=== Work to complete ===
The answer must consist of every line below that contains the word "function".

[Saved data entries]
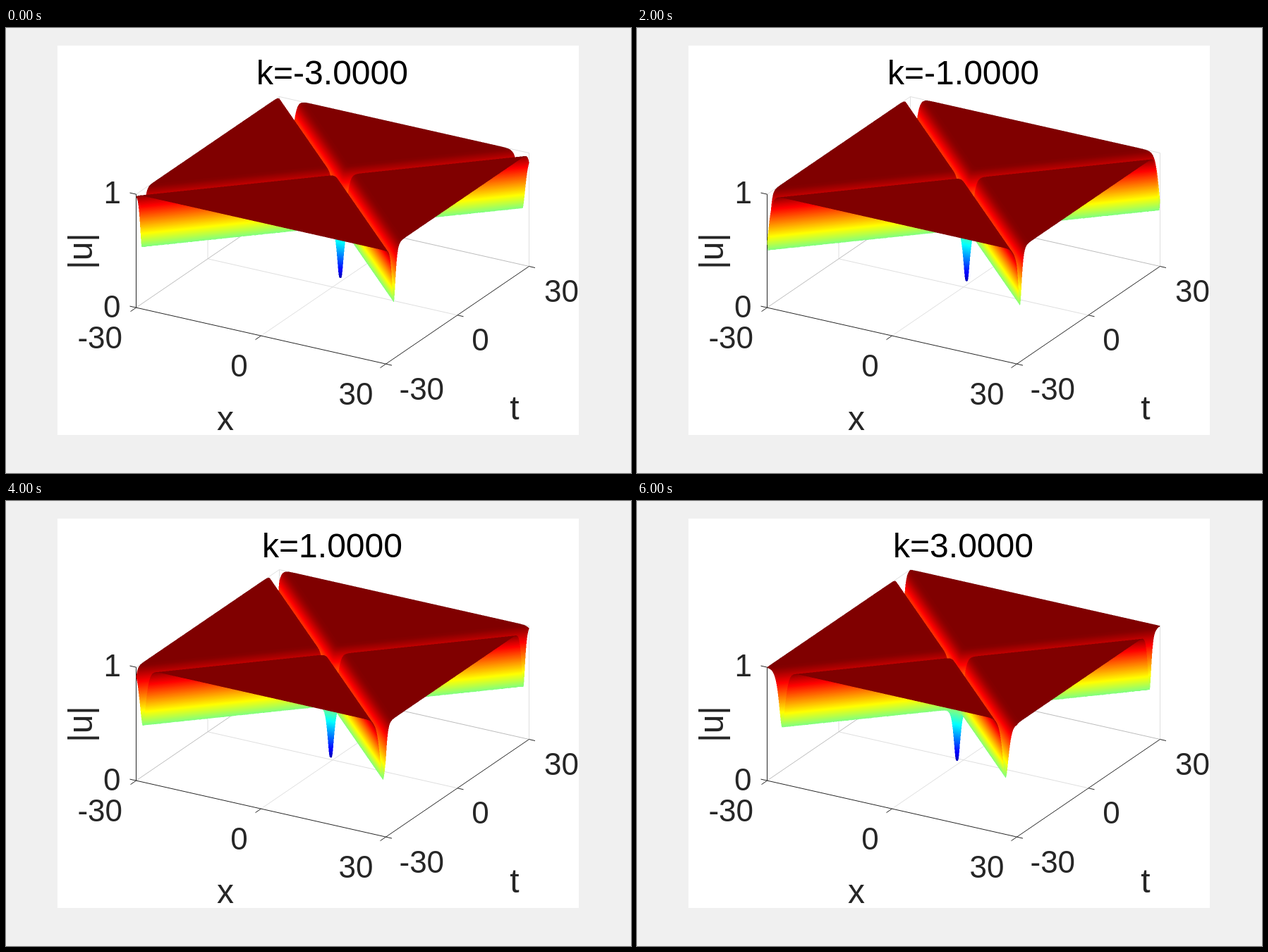
Write an HTML page with a canvas that moves like this. It is 886 px wide and 632 px high and loops after 6100 ms.

```html
<!DOCTYPE html>
<html>
<head>
<meta charset="utf-8">
<style>
html, body { margin: 0; width: 100%; height: 100%; overflow: hidden; background: #f0f0f0; }
canvas { display: block; }
</style>
</head>
<body>
<canvas id="stage" width="886" height="632"></canvas>
<script>
const ctx = document.getElementById('stage').getContext('2d');

// Orthographic view: pixels per unit of x, t and z around the floor centre
const CX = 463, CY = 367.8, R = 30;
const XX = 5.9, XY = 1.3333, TX = 3.3833, TY = -2.31, ZY = 161;
const project = (x, t, z = 0) => [CX + XX * x + TX * t, CY + XY * x + TY * t - ZY * z];

// Surface layer, rendered at double size for smooth edges
const SCALE = 2, LEFT = 180, TOP = 90, W = 566 * SCALE, H = 312 * SCALE;
const layer = document.createElement('canvas');
layer.width = W;
layer.height = H;
const layerCtx = layer.getContext('2d');
const image = layerCtx.createImageData(W, H);
const pixels = new Uint32Array(image.data.buffer);

const jet = Uint32Array.from({ length: 256 }, (_, i) => {
  const channel = peak => Math.round(255 * Math.max(0, Math.min(1, 1.5 - Math.abs(4 * i / 255 - peak))));
  return (255 << 24 | channel(1) << 16 | channel(2) << 8 | channel(3)) >>> 0;
});
const colour = z => jet[Math.max(0, Math.min(255, Math.round(z * 255)))];

// Height of two crossing dark solitons, from their exponentials
function height(e1, e2) {
  const p = e1 * e2 / 4, d = 1 + e1 + e2 + p;
  const re = (1 + p - (e1 + e2) / 2) / d, im = Math.sqrt(3) / 2 * (e1 - e2) / d;
  return Math.sqrt(re * re + im * im);
}

// Each screen column is a slice of the surface, painted from back to front
function renderSurface(k) {
  pixels.fill(0);
  const root3 = Math.sqrt(3), slope = -TX / XX;
  for (let col = 0; col < W; col++) {
    const dx = LEFT + (col + 0.5) / SCALE - CX;
    const back = Math.min(R, (dx + XX * R) / TX);
    const front = Math.max(-R, (dx - XX * R) / TX);
    if (back <= front) continue;
    const steps = Math.ceil((back - front) / 0.1), dt = (front - back) / steps;
    const x0 = (dx - TX * back) / XX;
    let e1 = Math.exp(root3 * (x0 - back - k - 0.6));
    let e2 = Math.exp(root3 * (x0 + back + k + 0.5));
    const r1 = Math.exp(root3 * (slope - 1) * dt), r2 = Math.exp(root3 * (slope + 1) * dt);
    const floor0 = CY + XY * x0 + TY * back - TOP, floorStep = (XY * slope + TY) * dt;
    let lastY, lastZ;
    for (let i = 0; i <= steps; i++, e1 *= r1, e2 *= r2) {
      const z = height(e1, e2), y = SCALE * (floor0 + floorStep * i - ZY * z);
      if (i) {
        const from = Math.floor(Math.min(y, lastY)), to = Math.floor(Math.max(y, lastY));
        const span = y - lastY;
        for (let row = from; row <= to; row++) {
          const f = Math.abs(span) < 1 ? 1 : Math.max(0, Math.min(1, (row + 0.5 - lastY) / span));
          pixels[row * W + col] = colour(lastZ + (z - lastZ) * f);
        }
      }
      lastY = y;
      lastZ = z;
    }
  }
  layerCtx.putImageData(image, 0, 0);
}

function path(stroke, ...points) {
  ctx.strokeStyle = stroke;
  ctx.beginPath();
  points.forEach(p => ctx.lineTo(...p));
  ctx.stroke();
}

function tick(point, dx, dy) {
  path('#262626', point, [point[0] + dx, point[1] + dy]);
}

function text(str, x, y, size = 44, align = 'center', fill = '#262626') {
  ctx.font = size + 'px "Liberation Sans", Arial, sans-serif';
  ctx.textAlign = align;
  ctx.fillStyle = fill;
  ctx.fillText(str, x, y);
}

function drawAxes() {
  const grid = '#dfdfdf', edge = '#bcbcbc', axis = '#262626';
  ctx.lineWidth = 1;
  path(grid, project(R, 0), project(-R, 0), project(-R, 0, 1));
  path(grid, project(0, -R), project(0, R), project(0, R, 1));
  path(grid, project(-R, -R, 1), project(-R, R, 1), project(R, R, 1), project(R, R));
  path(grid, project(-R, R), project(-R, R, 1));
  path(edge, project(-R, -R), project(-R, R), project(R, R));
  path(axis, project(-R, -R, 1), project(-R, -R), project(R, -R), project(R, R));
  for (const v of [-R, 0, R]) {
    tick(project(v, -R), -8, 5.5);
    tick(project(R, v), 8.5, 2);
  }
  for (const z of [0, 1]) tick(project(-R, -R, z), -9, -2);
}

function drawLabels(k) {
  text('k=' + k.toFixed(4), 462.5, 80, 48, 'center', '#000');
  text('1', 163, 249, 44, 'right');
  text('0', 162.5, 411, 44, 'right');
  text('-30', 165, 455, 44, 'right');
  text('0', 330.5, 495);
  text('30', 496, 535);
  text('-30', 557.5, 528, 44, 'left');
  text('0', 672.5, 458);
  text('30', 787.5, 389);
  text('x', 311, 571, 48);
  text('t', 721, 556, 48);
  ctx.save();
  ctx.translate(121.5, 317);
  ctx.rotate(-Math.PI / 2);
  text('|u|', 0, 0, 48);
  ctx.restore();
}

function draw(k) {
  ctx.fillStyle = '#f0f0f0';
  ctx.fillRect(0, 0, 886, 632);
  ctx.fillStyle = '#fff';
  ctx.fillRect(73, 25, 739, 553);
  drawAxes();
  renderSurface(k);
  ctx.drawImage(layer, LEFT, TOP, W / SCALE, H / SCALE);
  drawLabels(k);
}

let shown = -1;
function loop() {
  const step = Math.floor(performance.now() % 6100 / 100);
  if (step !== shown) draw((step - 30) / 10);
  shown = step;
  requestAnimationFrame(loop);
}
loop();
</script>
</body>
</html>
```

=== Reply ===
function height(e1, e2) {
function renderSurface(k) {
function path(stroke, ...points) {
function tick(point, dx, dy) {
function text(str, x, y, size = 44, align = 'center', fill = '#262626') {
function drawAxes() {
function drawLabels(k) {
function draw(k) {
function loop() {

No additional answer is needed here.